Now out comes a man with a two-and-half line Wikipedia entry, uncoached action, often-untucked shirt, a homemade haircut reminiscent of a member of the band Poison and a Test bowling average of 72.83. On the scoreboard they call him Fernando, everywhere else he's called Pradeep. He seems to have walked into this situation by accident. They don't even know his name and he's walking out to save his country against the oldest enemy.

Pradeep is marinated by Broad first ball with a bouncer that is only there to get him where he needs him. Pradeep is little more than a piece of meat in front of the stumps. Four balls left.

Next delivery is short of a length, quick and moves away, Pradeep should be given a medal for even getting that close. Three balls left.

He middles the next one, as much as he could ever middle a ball. Suddenly he's a batsman.

But the next one is too fast, too straight and it's not for the likes of him. He's instantly given out, but he reviews it before Paul Reiffel has fully given it. So does the Eranga at the non-striker's, and perhaps every single Sri Lankan alive. England are celebrating at deep point, TMS have already tweeted the victory. But somehow Reiffel missed the huge chunk of wood hitting the ball. Nuwan Pradeep has one ball to face.

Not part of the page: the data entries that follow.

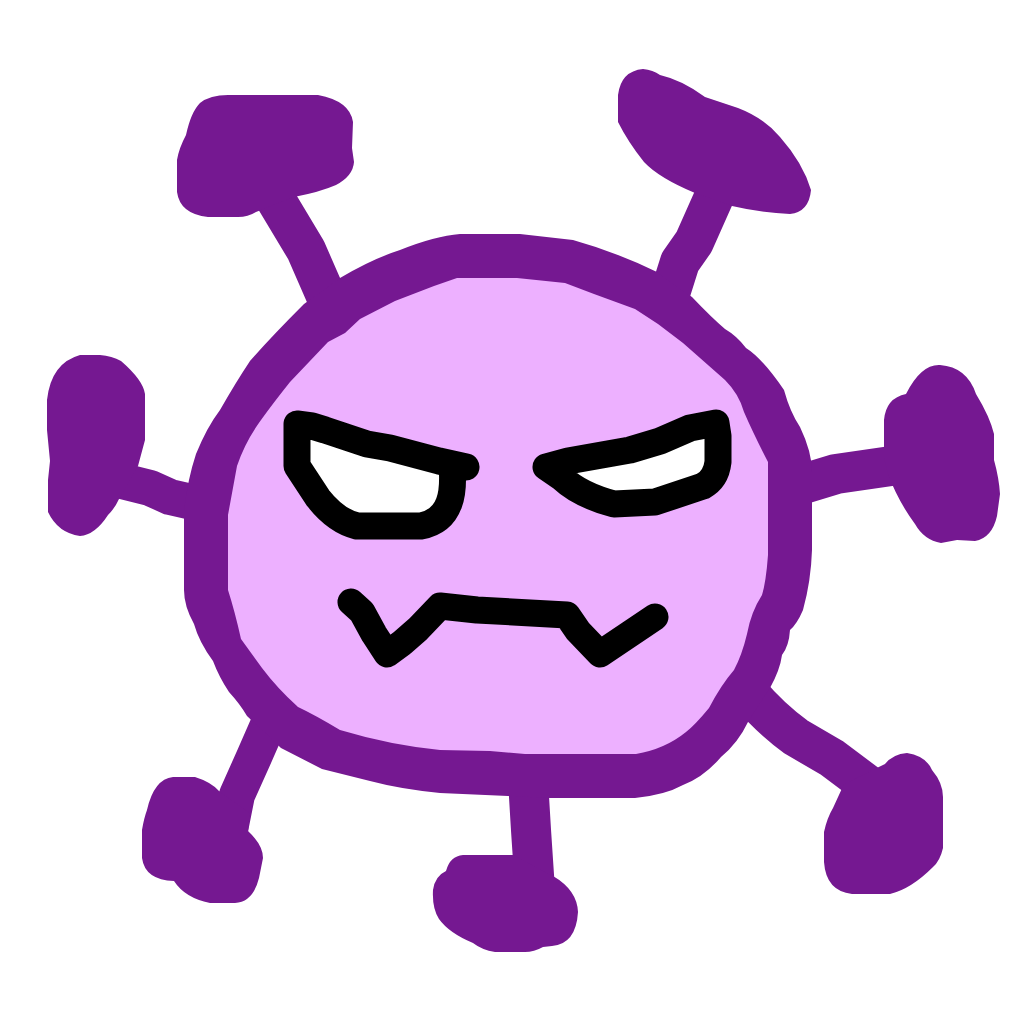
<!DOCTYPE html>
<html lang="en">
<head>
<meta charset="utf-8">
<title>Grumpy virus</title>
<style>
:root { --paper: #fff; --shell: #751891; --body: #edb0ff; --ink: #000; }
html, body { margin: 0; padding: 0; background: var(--paper); overflow: hidden; }
svg { display: block; width: 1024px; height: 1024px; }
.spikes { fill: var(--shell); }
.stems { fill: none; stroke: var(--shell); stroke-width: 40; stroke-linejoin: round; }
.shell { fill: var(--shell); }
.body { fill: var(--body); }
.eyes, .mouth { stroke: var(--ink); stroke-width: 27; stroke-linecap: round; stroke-linejoin: round; }
.eyes { fill: var(--paper); }
.mouth { fill: none; }
</style>
</head>
<body>
<svg viewBox="0 0 1024 1024" role="img" aria-label="Purple cartoon virus with an angry face">
  <g class="stems">
    <path d="M270 190L306 250L330 305"/>
    <path d="M718 188L694 242L680 262L668 300"/>
    <path d="M110 478L150 488L170 497L205 505" stroke-width="36"/>
    <path d="M905 464L836 474L790 488"/>
    <path d="M268 725L254 757L237 795L228 840" stroke-width="36"/>
    <path d="M528 780L531 830L535 890"/>
    <path d="M748 692Q770 718 796 737L832 758L880 794"/>
  </g>
  <g class="spikes">
    <path d="M228 95H318Q350 101 353 122L352 148L354 162Q353 176 336 185Q320 192 294 197L256 212Q248 217 238 217H208Q180 214 177 192V160Q179 148 186 135Q191 112 200 103Q210 95 228 95Z"/>
    <path d="M643 69Q653 70 660 75Q682 80 705 97L738 108Q764 118 780 137Q803 163 811 190Q809 212 790 214Q762 213 732 206L695 193Q659 178 644 162Q628 142 618 122V95Q621 71 643 69Z"/>
    <path d="M80 355H100Q112 356 121 361Q143 380 145 394V440L138 466L119 499Q115 508 108 515Q95 535 80 536Q58 533 48 512V480L50 461L47 430V400Q51 363 80 355Z"/>
    <path d="M940 365Q967 367 976 394Q990 417 994 434V460Q999 478 1000 494L997 516Q992 538 975 541L957 540L941 543Q924 540 915 524Q898 501 888 474L884 458V420Q886 398 906 394Q921 364 940 365Z"/>
    <path d="M173 777H195Q211 782 219 791L250 813L248 831Q263 845 263 858L259 878Q253 902 235 903H210Q185 898 174 881Q145 880 142 858V830Q144 818 147 810Q154 779 173 777Z"/>
    <path d="M463 855H514L553 876Q577 890 578 912Q576 944 552 946L543 947Q534 952 525 952H495Q482 950 473 943Q449 933 439 919Q432 908 433 890Q435 876 446 871Q450 856 463 855Z"/>
    <path d="M907 753Q926 756 932 770Q943 783 943 797V848Q940 861 933 867Q911 889 890 894H852Q826 891 824 862V832Q827 818 833 808L844 784L885 764Q893 754 907 753Z"/>
  </g>
  <path class="shell" d="M460 234H520L573 240Q616 252 657 272L692 297Q712 318 725 329Q737 336 746 348Q762 358 784 390Q790 412 800 427Q812 452 812 472V550Q811 581 803 610Q797 624 790 630Q789 646 782 655Q780 670 770 688L748 722Q738 743 721 757Q704 777 683 785Q665 795 635 798H550L508 796L440 793Q400 789 370 781L322 769L281 748L247 716Q240 704 229 692Q219 677 213 661Q199 642 194 624Q184 606 184 590V510Q188 478 196 454Q207 427 220 410Q236 382 250 361Q271 337 304 304L340 278Q372 259 400 250Q435 236 460 234Z"/>
  <path class="body" d="M457 278H517L565 283L594 294L635 309L658 324L683 343L725 380Q739 394 744 412Q754 435 768 462V555Q766 582 762 595Q751 612 747 634Q742 655 734 670Q721 685 709 708Q695 725 686 732Q665 749 636 754H525L490 751L440 750Q390 745 340 730Q315 715 298 707Q277 688 262 668L241 639Q235 612 228 590V515L237 466Q245 442 261 420Q274 402 290 382L328 342L345 333L360 319L395 301L434 286Z"/>
  <g class="eyes">
    <path d="M466 467L439 461L390 448L367 444L325 430L312 426L297 424V466L318 498Q336 521 357 526H421Q442 522 449 503Q454 490 452 464"/>
    <path d="M546 467L568 461L630 450L660 441L690 428L716 423L718 436V462Q716 479 703 486L655 502L614 504Q580 495 562 478Z"/>
  </g>
  <g class="mouth">
    <path d="M351 602L362 612L374 634L387 654L402 643L418 629L440 606L477 610L567 615L578 631L600 654L655 617"/>
  </g>
</svg>
</body>
</html>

In the first innings, Pradeep faced a short ball that he clearly didn't see. His face started to turn and his bat wafted in general self-defence, the ball smashed into his shoulder, this twisted and crashed his whole body that was now falling uncontrollably and ended with him smashing the stumps with his bat. It was embarrassing, viral and he would never ever live it down.

One more ball.

Nuwan Pradeep, or Fernando, the competition winner, leans forward with absolutely no certainty at all. It's quick and straight from Broad. The ball takes the edge, and goes straight for second slip, Chris Jordan, England's best slipper. It's quick and low, like a plane flying under radar, and Jordan picks it up as clean as you can in the slips.

On the half volley.

Eranga clutches at the air, Pradeep, still in the pose of the shot, looks around confused. He's not even sure if it has been caught. England are silent. He has done it. He saved them by inches. He survived the five toughest balls of his life.

Jarrod Kimber was 50% of the Two Chucks, and is the mind responsible for